EXERCISE DESCRIPTION: Your task is to write out the entire listing exactly, omitting its pictures.

-- EXTRACTED INFORMATION follows --

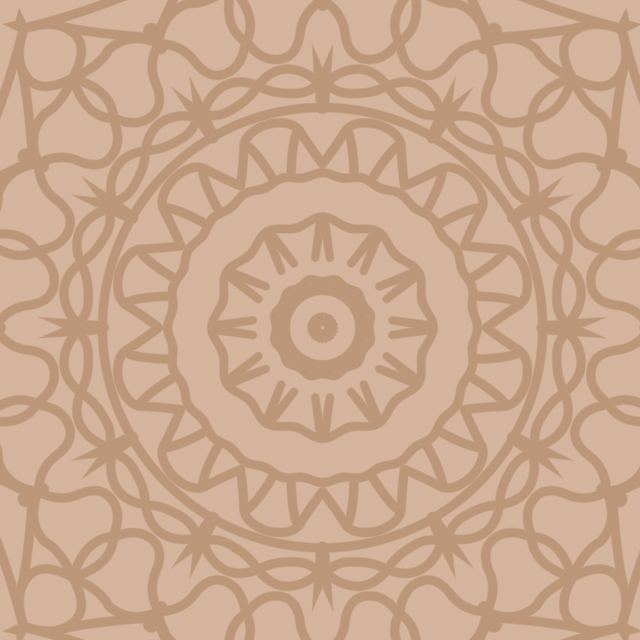
This pattern is drawn by a three.js fragment shader. Its source:

```glsl
varying vec2 vUv;

#define CENTER vec2(0.504, 0.488)
#define SECTOR 0.5235988
#define STROKE 0.0073
#define SOFT 0.0016
#define CURVE_STEPS 10
#define SAND vec3(0.83, 0.706, 0.612)
#define CLAY vec3(0.735, 0.588, 0.474)

// Segment whose half width runs from wa to wb
float taper(vec2 p, vec2 a, vec2 b, float wa, float wb) {
  vec2 ab = b - a;
  float t = clamp(dot(p - a, ab) / dot(ab, ab), 0.0, 1.0);
  return length(p - a - ab * t) - mix(wa, wb, t);
}

// Stroke along a quadratic curve
float bend(vec2 p, vec2 a, vec2 b, vec2 c) {
  float d = 1.0;
  vec2 last = a;
  for (int i = 1; i <= CURVE_STEPS; i++) {
    float t = float(i) / float(CURVE_STEPS);
    vec2 next = mix(mix(a, b, t), mix(b, c, t), t);
    d = min(d, taper(p, last, next, STROKE, STROKE));
    last = next;
  }
  return d;
}

float ring(float r, float radius, float halfWidth) {
  return abs(r - radius) - halfWidth;
}

// Dot, scalloped rings and the short forked fingers
float rosette(vec2 p, float r, float a) {
  float d = max(r - 0.0235 - 0.0005 * cos(a * 24.0), 0.0025 - r);
  d = min(d, max(0.051 - r, r - 0.082 + 0.0025 * cos(a * 12.0)));
  d = min(d, ring(r, 0.167 + 0.006 * cos(a * 12.0), STROKE));
  d = min(d, taper(p, vec2(0.109, 0.0115), vec2(0.166, 0.003), 0.0064, 0.0075));
  return d;
}

// Arches between the two large rings
float arcade(vec2 p, float r, float a) {
  float d = ring(r, 0.239 + 0.003 * cos(a * 24.0), STROKE);
  d = min(d, ring(r, 0.344, STROKE));
  vec2 shoulder = vec2(0.308, 0.036);
  d = min(d, bend(p, vec2(0.256, 0.0), vec2(0.285, 0.022), shoulder));
  d = min(d, bend(p, shoulder, vec2(0.325, 0.050), vec2(0.318, 0.085)));
  d = min(d, bend(p, vec2(0.310, 0.038), vec2(0.290, 0.048), vec2(0.243, 0.049)));
  return d;
}

// Forked stars joined by a braid
float braid(vec2 p) {
  vec2 crossing = vec2(0.378, 0.101);
  vec2 high = vec2(0.404, 0.052);
  vec2 low = vec2(0.366, 0.052);
  float d = taper(p, vec2(0.344, 0.0), vec2(0.386, 0.0), 0.010, 0.013);
  d = min(d, taper(p, vec2(0.384, 0.002), vec2(0.444, 0.0165), 0.011, 0.0));
  d = min(d, bend(p, vec2(0.382, 0.006), vec2(0.402, 0.025), high));
  d = min(d, bend(p, high, vec2(0.405, 0.080), crossing));
  d = min(d, bend(p, vec2(0.380, 0.008), vec2(0.364, 0.024), low));
  d = min(d, bend(p, low, vec2(0.366, 0.080), crossing));
  return d;
}

// Outer loops, knots and corner petals
float border(vec2 p) {
  vec2 side = vec2(0.460, 0.035);
  vec2 crown = vec2(0.419, 0.072);
  vec2 crossing = vec2(0.447, 0.119);
  vec2 knot = vec2(0.533, 0.143);
  vec2 strand = vec2(0.543, 0.073);
  vec2 petal = vec2(0.591, 0.106);
  float d = bend(p, vec2(0.510, 0.004), vec2(0.490, 0.032), side);
  d = min(d, bend(p, side, vec2(0.420, 0.040), crown));
  d = min(d, bend(p, crown, vec2(0.418, 0.098), crossing));
  d = min(d, bend(p, crossing, vec2(0.486, 0.099), knot));
  d = min(d, bend(p, knot, vec2(0.528, 0.095), strand));
  d = min(d, bend(p, strand, vec2(0.552, 0.035), vec2(0.520, 0.006)));
  d = min(d, bend(p, knot, vec2(0.560, 0.098), petal));
  d = min(d, bend(p, petal, vec2(0.628, 0.118), vec2(0.637, 0.171)));
  d = min(d, bend(p, vec2(0.618, 0.124), vec2(0.585, 0.092), vec2(0.531, 0.012)));
  d = min(d, bend(p, vec2(0.637, 0.165), vec2(0.615, 0.090), vec2(0.602, 0.0)));
  d = min(d, taper(p, vec2(0.505, 0.0), vec2(0.535, 0.0), 0.010, 0.013));
  d = min(d, taper(p, vec2(0.645, 0.172), vec2(0.670, 0.161), 0.010, 0.0));
  return d;
}

void main() {
  // Fold the plane into one mirrored half sector
  vec2 q = vUv - CENTER;
  float r = length(q);
  float angle = atan(q.y, q.x + step(r, 0.000001));
  float a = abs(mod(angle + 0.5 * SECTOR, SECTOR) - 0.5 * SECTOR);
  vec2 p = r * vec2(cos(a), sin(a));

  float d = min(rosette(p, r, a), arcade(p, r, a));
  d = min(d, min(braid(p), border(p)));
  float ink = 1.0 - smoothstep(-SOFT, SOFT, d);

  // Faint specks in the inner ring
  vec2 speck = 0.0715 * vec2(cos(0.5 * SECTOR), sin(0.5 * SECTOR));
  ink -= 0.3 * (1.0 - smoothstep(0.0005, 0.002, length(p - speck)));
  gl_FragColor = vec4(mix(SAND, CLAY, clamp(ink, 0.0, 1.0)), 1.0);
}
```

-- EXTRACTED INFORMATION concluded --

EXERCISE OUTPUT:
This pattern is drawn by a three.js fragment shader. Its source:

```glsl
varying vec2 vUv;

#define CENTER vec2(0.504, 0.488)
#define SECTOR 0.5235988
#define STROKE 0.0073
#define SOFT 0.0016
#define CURVE_STEPS 10
#define SAND vec3(0.83, 0.706, 0.612)
#define CLAY vec3(0.735, 0.588, 0.474)

// Segment whose half width runs from wa to wb
float taper(vec2 p, vec2 a, vec2 b, float wa, float wb) {
  vec2 ab = b - a;
  float t = clamp(dot(p - a, ab) / dot(ab, ab), 0.0, 1.0);
  return length(p - a - ab * t) - mix(wa, wb, t);
}

// Stroke along a quadratic curve
float bend(vec2 p, vec2 a, vec2 b, vec2 c) {
  float d = 1.0;
  vec2 last = a;
  for (int i = 1; i <= CURVE_STEPS; i++) {
    float t = float(i) / float(CURVE_STEPS);
    vec2 next = mix(mix(a, b, t), mix(b, c, t), t);
    d = min(d, taper(p, last, next, STROKE, STROKE));
    last = next;
  }
  return d;
}

float ring(float r, float radius, float halfWidth) {
  return abs(r - radius) - halfWidth;
}

// Dot, scalloped rings and the short forked fingers
float rosette(vec2 p, float r, float a) {
  float d = max(r - 0.0235 - 0.0005 * cos(a * 24.0), 0.0025 - r);
  d = min(d, max(0.051 - r, r - 0.082 + 0.0025 * cos(a * 12.0)));
  d = min(d, ring(r, 0.167 + 0.006 * cos(a * 12.0), STROKE));
  d = min(d, taper(p, vec2(0.109, 0.0115), vec2(0.166, 0.003), 0.0064, 0.0075));
  return d;
}

// Arches between the two large rings
float arcade(vec2 p, float r, float a) {
  float d = ring(r, 0.239 + 0.003 * cos(a * 24.0), STROKE);
  d = min(d, ring(r, 0.344, STROKE));
  vec2 shoulder = vec2(0.308, 0.036);
  d = min(d, bend(p, vec2(0.256, 0.0), vec2(0.285, 0.022), shoulder));
  d = min(d, bend(p, shoulder, vec2(0.325, 0.050), vec2(0.318, 0.085)));
  d = min(d, bend(p, vec2(0.310, 0.038), vec2(0.290, 0.048), vec2(0.243, 0.049)));
  return d;
}

// Forked stars joined by a braid
float braid(vec2 p) {
  vec2 crossing = vec2(0.378, 0.101);
  vec2 high = vec2(0.404, 0.052);
  vec2 low = vec2(0.366, 0.052);
  float d = taper(p, vec2(0.344, 0.0), vec2(0.386, 0.0), 0.010, 0.013);
  d = min(d, taper(p, vec2(0.384, 0.002), vec2(0.444, 0.0165), 0.011, 0.0));
  d = min(d, bend(p, vec2(0.382, 0.006), vec2(0.402, 0.025), high));
  d = min(d, bend(p, high, vec2(0.405, 0.080), crossing));
  d = min(d, bend(p, vec2(0.380, 0.008), vec2(0.364, 0.024), low));
  d = min(d, bend(p, low, vec2(0.366, 0.080), crossing));
  return d;
}

// Outer loops, knots and corner petals
float border(vec2 p) {
  vec2 side = vec2(0.460, 0.035);
  vec2 crown = vec2(0.419, 0.072);
  vec2 crossing = vec2(0.447, 0.119);
  vec2 knot = vec2(0.533, 0.143);
  vec2 strand = vec2(0.543, 0.073);
  vec2 petal = vec2(0.591, 0.106);
  float d = bend(p, vec2(0.510, 0.004), vec2(0.490, 0.032), side);
  d = min(d, bend(p, side, vec2(0.420, 0.040), crown));
  d = min(d, bend(p, crown, vec2(0.418, 0.098), crossing));
  d = min(d, bend(p, crossing, vec2(0.486, 0.099), knot));
  d = min(d, bend(p, knot, vec2(0.528, 0.095), strand));
  d = min(d, bend(p, strand, vec2(0.552, 0.035), vec2(0.520, 0.006)));
  d = min(d, bend(p, knot, vec2(0.560, 0.098), petal));
  d = min(d, bend(p, petal, vec2(0.628, 0.118), vec2(0.637, 0.171)));
  d = min(d, bend(p, vec2(0.618, 0.124), vec2(0.585, 0.092), vec2(0.531, 0.012)));
  d = min(d, bend(p, vec2(0.637, 0.165), vec2(0.615, 0.090), vec2(0.602, 0.0)));
  d = min(d, taper(p, vec2(0.505, 0.0), vec2(0.535, 0.0), 0.010, 0.013));
  d = min(d, taper(p, vec2(0.645, 0.172), vec2(0.670, 0.161), 0.010, 0.0));
  return d;
}

void main() {
  // Fold the plane into one mirrored half sector
  vec2 q = vUv - CENTER;
  float r = length(q);
  float angle = atan(q.y, q.x + step(r, 0.000001));
  float a = abs(mod(angle + 0.5 * SECTOR, SECTOR) - 0.5 * SECTOR);
  vec2 p = r * vec2(cos(a), sin(a));

  float d = min(rosette(p, r, a), arcade(p, r, a));
  d = min(d, min(braid(p), border(p)));
  float ink = 1.0 - smoothstep(-SOFT, SOFT, d);

  // Faint specks in the inner ring
  vec2 speck = 0.0715 * vec2(cos(0.5 * SECTOR), sin(0.5 * SECTOR));
  ink -= 0.3 * (1.0 - smoothstep(0.0005, 0.002, length(p - speck)));
  gl_FragColor = vec4(mix(SAND, CLAY, clamp(ink, 0.0, 1.0)), 1.0);
}
```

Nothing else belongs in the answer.